This patch has been a windfall for gold-seeking professionals for a few reasons, but there have been some changes that affect everyone, no matter what addons you use or how much time you spend in the auction house. Let's start with the more subtle changes.
What's the most annoying part about mining and herbing? Unlike skinning, which simply lets you gather from a large number of creatures you are killing anyway, mining and herbalism force you to go out of your way to gather. Before patch 4.0.1, you could only track one thing at a time. Now, you can track everything at the same time!
This will make hunters and achievement seekers very happy. Anyone who wants to use tracking for more than either herbs or minerals can now just pick from a list of stuff they can see. Importantly, this makes double-gatherers much more viable than they used to be. People would typically only take either mining or herbalism because switching between them was a chore, and you could only track one at a time. Maybe that's why there are so many skinners? Now that you can track both at the same time, double-gathering is definitely the best way to make money with a trade skill while leveling.
How does this change your life now? Well, Cataclysm is expected to have two major developments for gatherers. First, while the auctioneer crowd will be trying to race to server-first skill cap on whatever they think will be the most money, people who farm ore and herbs will be making far more money until those crafting skills start paying dividends. Second, all the new goblins and worgen will need old-world materials to level their chosen professions. Farming for either of these sources of demand should be very lucrative. You don't have to wait until Cataclysm to farm for people leveling trade skills, either. None of the major raw base materials are changing, from what we know.
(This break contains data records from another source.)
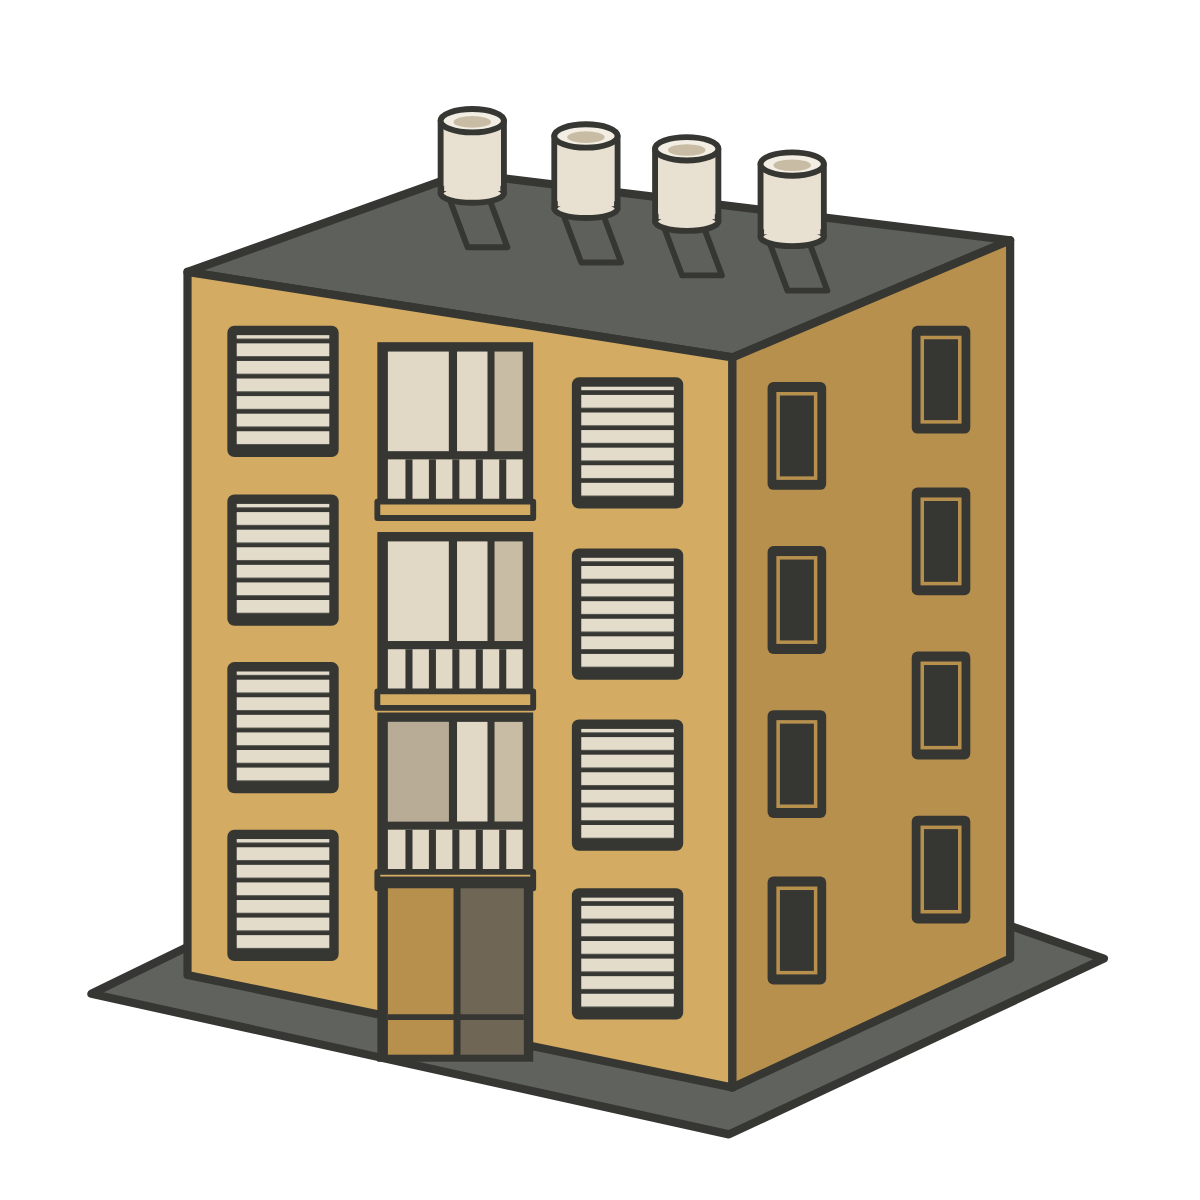
<!DOCTYPE html>
<html lang="en">
<head>
<meta charset="utf-8">
<title>Apartment Block</title>
<link rel="stylesheet" href="https://fonts.googleapis.com/css2?family=Inter&display=swap">
<style>
  :root {
    --paper: #ffffff;
    --ink: #363733;
    --ground: #60625e;
    --roof: #5e605b;
    --facade-front: #d3ab63;
    --facade-side: #b7904e;
    --slat-light: #e4dccb;
    --glass-light: #e2d8c6;
    --glass-mid: #c9bca4;
    --glass-dark: #8f8068;
    --pipe-body: #e8e1d2;
    --pipe-top: #f3eee3;
    --window-dark: #3d3e3a;
    --doorway: #6f6656;
  }
  html, body {
    margin: 0;
    width: 1200px;
    height: 1200px;
    overflow: hidden;
    background: var(--paper);
    font-family: "Inter", sans-serif;
  }
  .artboard { display: block; width: 1200px; height: 1200px; }
  .outline { stroke: var(--ink); stroke-width: 7; stroke-linejoin: round; stroke-linecap: round; }
  .thin { stroke: var(--ink); stroke-width: 5; stroke-linejoin: round; }
</style>
</head>
<body>
<svg class="artboard" viewBox="0 0 1024 1024" role="img" aria-label="Illustrated four-storey apartment block with balconies and rooftop vents">
  <defs>
    <pattern id="slat-pattern" width="10" height="15" patternUnits="userSpaceOnUse">
      <rect width="10" height="15" fill="var(--slat-light)"/>
      <rect y="11" width="10" height="4" fill="var(--ink)"/>
    </pattern>

    <g id="louvred-window">
      <rect x="0" y="0" width="95" height="112" rx="6" fill="var(--ink)"/>
      <rect x="8" y="8" width="79" height="96" fill="url(#slat-pattern)"/>
    </g>

    <g id="side-window">
      <rect x="0" y="0" width="50" height="92" rx="5" fill="var(--ink)"/>
      <rect x="9" y="10" width="32" height="72" fill="none" stroke="var(--facade-side)" stroke-width="3"/>
    </g>

    <g id="roof-vent">
      <polygon points="-22,60 12,60 30,108 -4,108" fill="var(--roof)" class="thin"/>
      <rect x="-27" y="0" width="54" height="62" fill="var(--pipe-body)" class="thin"/>
      <ellipse cx="0" cy="62" rx="27" ry="8" fill="var(--pipe-body)" class="thin"/>
      <rect x="-24" y="2" width="48" height="58" fill="var(--pipe-body)"/>
      <ellipse cx="0" cy="0" rx="27" ry="10" fill="var(--pipe-top)" class="thin"/>
      <ellipse cx="0" cy="1" rx="16" ry="5" fill="var(--glass-mid)"/>
    </g>

    <g id="balcony-unit">
      <rect x="0" y="0" width="133" height="150" fill="var(--ink)"/>
      <rect x="9" y="8" width="52" height="85" fill="var(--glass-light)"/>
      <rect x="68" y="8" width="26" height="85" fill="var(--glass-light)"/>
      <rect x="100" y="8" width="24" height="85" fill="var(--glass-mid)"/>
      <rect x="9" y="100" width="115" height="36" fill="var(--glass-light)"/>
      <g fill="var(--ink)">
        <rect x="24" y="100" width="6" height="36"/>
        <rect x="44" y="100" width="6" height="36"/>
        <rect x="64" y="100" width="6" height="36"/>
        <rect x="84" y="100" width="6" height="36"/>
        <rect x="104" y="100" width="6" height="36"/>
      </g>
      <rect x="0" y="136" width="133" height="14" fill="var(--facade-front)" class="thin"/>
    </g>
  </defs>

  <g id="ground-slab">
    <polygon points="78,848 160,808 862,790 942,818 622,968" fill="var(--ground)" class="outline"/>
  </g>

  <g id="building">
    <polygon id="roof" points="160,232 395,148 862,205 625,305" fill="var(--roof)" class="outline"/>
    <polygon id="front-facade" points="160,232 625,305 625,928 160,832" fill="var(--facade-front)" class="outline"/>
    <polygon id="side-facade" points="625,305 862,205 862,818 625,928" fill="var(--facade-side)" class="outline"/>

    <g id="rooftop-vents">
      <use href="#roof-vent" x="403" y="103"/>
      <use href="#roof-vent" x="500" y="116"/>
      <use href="#roof-vent" x="586" y="127"/>
      <use href="#roof-vent" x="676" y="140"/>
    </g>

    <g id="front-left-windows">
      <use href="#louvred-window" x="194" y="278"/>
      <use href="#louvred-window" x="194" y="422"/>
      <use href="#louvred-window" x="194" y="565"/>
      <use href="#louvred-window" x="194" y="708"/>
    </g>

    <g id="front-right-windows">
      <use href="#louvred-window" x="488" y="322"/>
      <use href="#louvred-window" x="488" y="468"/>
      <use href="#louvred-window" x="488" y="614"/>
      <use href="#louvred-window" x="488" y="758"/>
    </g>

    <g id="balcony-stack">
      <use href="#balcony-unit" x="322" y="292"/>
      <use href="#balcony-unit" x="322" y="454"/>
      <use href="#balcony-unit" x="322" y="608"/>
      <rect x="331" y="616" width="52" height="85" fill="var(--glass-dark)" opacity="0.5"/>
    </g>

    <g id="entrance">
      <rect x="322" y="748" width="133" height="158" fill="var(--ink)"/>
      <rect x="331" y="758" width="56" height="142" fill="var(--facade-side)"/>
      <rect x="393" y="758" width="54" height="142" fill="var(--doorway)"/>
      <line x1="331" y1="868" x2="447" y2="868" class="thin"/>
    </g>

    <g id="side-windows">
      <use href="#side-window" x="655" y="326"/>
      <use href="#side-window" x="655" y="466"/>
      <use href="#side-window" x="655" y="606"/>
      <use href="#side-window" x="655" y="748"/>
      <use href="#side-window" x="778" y="278"/>
      <use href="#side-window" x="778" y="416"/>
      <use href="#side-window" x="778" y="556"/>
      <use href="#side-window" x="778" y="696"/>
    </g>
  </g>
</svg>
</body>
</html>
Of course, Hallow's End
Hallow's End just started, and like many holidays, contains plenty of ways to make some fairly easy gold. You can collect wands and charge "tips" for people looking to get the achievement, and you can sell a bunch of random items on the auction house like the Weighted Jack-o'-Lantern.
One of the changes this year is that people hoping to save 5,000 gold for the 310 percent flying skill will all want to get What A Long Strange Trip It's Been. This means they need to do Check Your Head and The Masquerade, and generally, there should be more demand for the tradable holiday goods.
If you have a character high enough to solo ZG, you can make tons of money selling bijous and other rep items to people desperate to get the achievement before it gets removed from the game. There was a blue post that mentioned that while the Tome of Polymorph: Turtle would still be available after the expansion, but there's been no indication of how hard it will be to get. If you're too low a level to be able to solo ZG, consider going with a few friends and splitting the rewards.
No scribe? No jewelcrafter? No problem
The biggest demand right now is from people regemming and learning all their glyphs. If you aren't in a position to craft to serve this demand, you can still participate in the market. If you have money to invest, you can try buying cut or raw gems when there's a lot of supply and the prices are low and sell them on the weekends when there might be more buyers around than there is supply. Additionally, the Glyph of Mage Armor can't be made anymore because of a bug introduced in patch 4.0.1. If you can find it for less than 100g, you might be able to resell it for a profit. Since glyphs in general seem to be priced fairly low at the moment, I wouldn't speculate on buying and selling them yet.
Of course, there's always the old standby of selling Vanishing Powder at obnoxious markups. At least on my realm, however, people have happily caught on to this scam, and there's always tons of stock at what's getting really close to the price the vendor charges. If you want to sell vendor objects to players, at least pick something that saves them some travel time like old world mid level vendors.
Insider Trader takes you behind the scenes of the bustling subculture of professional craftsmen, examining the profitable, the tragically lacking and the methods behind the madness.